-- SUPPLIED ENTRIES follows --
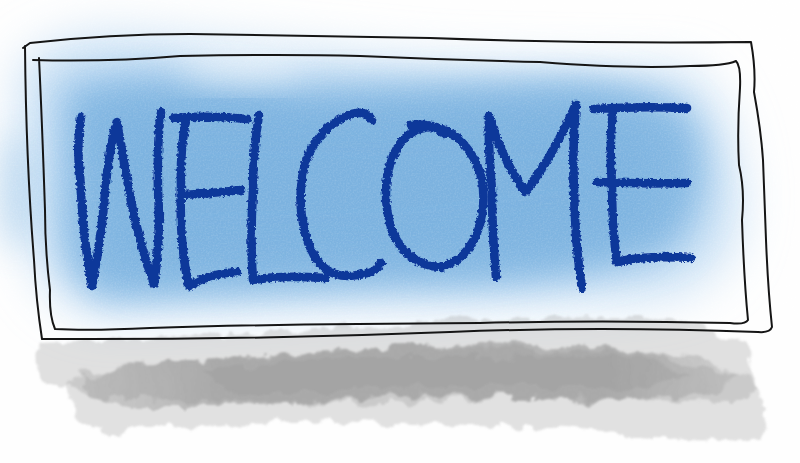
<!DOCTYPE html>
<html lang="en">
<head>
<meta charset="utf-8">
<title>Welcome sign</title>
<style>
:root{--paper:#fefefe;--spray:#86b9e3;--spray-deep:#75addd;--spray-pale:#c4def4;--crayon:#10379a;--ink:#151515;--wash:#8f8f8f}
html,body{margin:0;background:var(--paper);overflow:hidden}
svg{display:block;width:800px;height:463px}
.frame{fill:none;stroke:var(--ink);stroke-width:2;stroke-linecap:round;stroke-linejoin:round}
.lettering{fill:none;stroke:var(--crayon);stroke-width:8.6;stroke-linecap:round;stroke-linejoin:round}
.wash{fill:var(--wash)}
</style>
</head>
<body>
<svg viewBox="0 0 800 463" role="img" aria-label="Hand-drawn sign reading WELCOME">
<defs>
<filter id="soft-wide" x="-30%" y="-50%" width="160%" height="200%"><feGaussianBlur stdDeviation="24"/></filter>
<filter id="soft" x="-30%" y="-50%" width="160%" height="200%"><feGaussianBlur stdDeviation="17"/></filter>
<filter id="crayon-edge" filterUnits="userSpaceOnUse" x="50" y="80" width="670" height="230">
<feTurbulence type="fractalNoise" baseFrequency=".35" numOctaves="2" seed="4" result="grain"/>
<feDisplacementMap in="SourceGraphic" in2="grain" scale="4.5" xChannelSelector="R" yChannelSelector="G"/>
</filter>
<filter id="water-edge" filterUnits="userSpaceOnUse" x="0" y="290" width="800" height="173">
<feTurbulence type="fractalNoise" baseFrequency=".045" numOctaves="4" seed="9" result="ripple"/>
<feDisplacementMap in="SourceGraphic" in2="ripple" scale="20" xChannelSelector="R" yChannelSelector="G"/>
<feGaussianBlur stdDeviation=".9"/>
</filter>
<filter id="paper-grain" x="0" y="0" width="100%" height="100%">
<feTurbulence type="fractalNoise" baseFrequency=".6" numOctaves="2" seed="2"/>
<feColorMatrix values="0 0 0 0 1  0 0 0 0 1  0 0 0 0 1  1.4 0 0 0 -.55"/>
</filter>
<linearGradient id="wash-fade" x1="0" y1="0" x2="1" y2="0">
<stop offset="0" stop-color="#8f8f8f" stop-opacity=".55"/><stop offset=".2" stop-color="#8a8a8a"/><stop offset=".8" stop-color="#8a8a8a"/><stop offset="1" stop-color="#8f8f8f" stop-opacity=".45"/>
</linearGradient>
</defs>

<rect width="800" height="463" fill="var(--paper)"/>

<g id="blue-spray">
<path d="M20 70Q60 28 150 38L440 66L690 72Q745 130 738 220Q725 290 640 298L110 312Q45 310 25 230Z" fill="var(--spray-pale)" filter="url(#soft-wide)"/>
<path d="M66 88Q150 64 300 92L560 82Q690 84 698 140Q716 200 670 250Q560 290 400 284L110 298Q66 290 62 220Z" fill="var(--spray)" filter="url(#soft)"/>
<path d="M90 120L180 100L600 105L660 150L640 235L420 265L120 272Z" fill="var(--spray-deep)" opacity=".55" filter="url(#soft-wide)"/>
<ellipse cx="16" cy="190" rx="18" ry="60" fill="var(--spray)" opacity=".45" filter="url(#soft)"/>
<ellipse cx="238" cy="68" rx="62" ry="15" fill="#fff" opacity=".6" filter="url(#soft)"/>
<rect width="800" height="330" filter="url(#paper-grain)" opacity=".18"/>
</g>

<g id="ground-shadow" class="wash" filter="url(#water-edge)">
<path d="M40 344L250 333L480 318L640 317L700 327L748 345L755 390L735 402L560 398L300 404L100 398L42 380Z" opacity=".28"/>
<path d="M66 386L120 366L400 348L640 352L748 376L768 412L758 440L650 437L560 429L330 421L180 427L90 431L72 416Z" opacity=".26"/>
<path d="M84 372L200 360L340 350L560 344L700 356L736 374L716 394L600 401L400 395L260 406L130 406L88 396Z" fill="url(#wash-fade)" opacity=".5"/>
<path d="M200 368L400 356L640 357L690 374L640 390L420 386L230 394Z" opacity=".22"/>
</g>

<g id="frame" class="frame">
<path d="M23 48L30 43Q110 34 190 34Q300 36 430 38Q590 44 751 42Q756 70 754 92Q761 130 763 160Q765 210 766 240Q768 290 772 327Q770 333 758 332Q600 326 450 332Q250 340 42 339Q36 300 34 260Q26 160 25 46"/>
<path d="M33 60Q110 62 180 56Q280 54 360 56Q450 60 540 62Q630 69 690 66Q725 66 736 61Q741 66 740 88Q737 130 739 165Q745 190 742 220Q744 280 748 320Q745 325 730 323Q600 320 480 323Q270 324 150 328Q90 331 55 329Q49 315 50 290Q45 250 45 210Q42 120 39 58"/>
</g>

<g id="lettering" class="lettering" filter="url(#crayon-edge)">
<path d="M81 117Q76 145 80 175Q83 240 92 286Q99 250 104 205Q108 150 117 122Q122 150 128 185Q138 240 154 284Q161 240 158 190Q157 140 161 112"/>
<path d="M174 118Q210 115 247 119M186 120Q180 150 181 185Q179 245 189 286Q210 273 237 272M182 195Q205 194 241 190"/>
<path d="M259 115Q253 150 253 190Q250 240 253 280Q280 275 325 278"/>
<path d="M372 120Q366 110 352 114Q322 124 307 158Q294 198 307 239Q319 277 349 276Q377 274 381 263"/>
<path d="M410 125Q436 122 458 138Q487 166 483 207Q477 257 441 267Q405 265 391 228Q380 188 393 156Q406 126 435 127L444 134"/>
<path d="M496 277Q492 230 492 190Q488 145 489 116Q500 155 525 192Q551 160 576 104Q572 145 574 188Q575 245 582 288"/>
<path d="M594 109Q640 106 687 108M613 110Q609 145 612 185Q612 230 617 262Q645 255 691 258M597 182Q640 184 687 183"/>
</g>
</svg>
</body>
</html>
-- SUPPLIED ENTRIES concluded --
== BRIEF ==
Reproduce each line of the material that mentions "opacity".

== FINAL ANSWER ==
<stop offset="0" stop-color="#8f8f8f" stop-opacity=".55"/><stop offset=".2" stop-color="#8a8a8a"/><stop offset=".8" stop-color="#8a8a8a"/><stop offset="1" stop-color="#8f8f8f" stop-opacity=".45"/>
<path d="M90 120L180 100L600 105L660 150L640 235L420 265L120 272Z" fill="var(--spray-deep)" opacity=".55" filter="url(#soft-wide)"/>
<ellipse cx="16" cy="190" rx="18" ry="60" fill="var(--spray)" opacity=".45" filter="url(#soft)"/>
<ellipse cx="238" cy="68" rx="62" ry="15" fill="#fff" opacity=".6" filter="url(#soft)"/>
<rect width="800" height="330" filter="url(#paper-grain)" opacity=".18"/>
<path d="M40 344L250 333L480 318L640 317L700 327L748 345L755 390L735 402L560 398L300 404L100 398L42 380Z" opacity=".28"/>
<path d="M66 386L120 366L400 348L640 352L748 376L768 412L758 440L650 437L560 429L330 421L180 427L90 431L72 416Z" opacity=".26"/>
<path d="M84 372L200 360L340 350L560 344L700 356L736 374L716 394L600 401L400 395L260 406L130 406L88 396Z" fill="url(#wash-fade)" opacity=".5"/>
<path d="M200 368L400 356L640 357L690 374L640 390L420 386L230 394Z" opacity=".22"/>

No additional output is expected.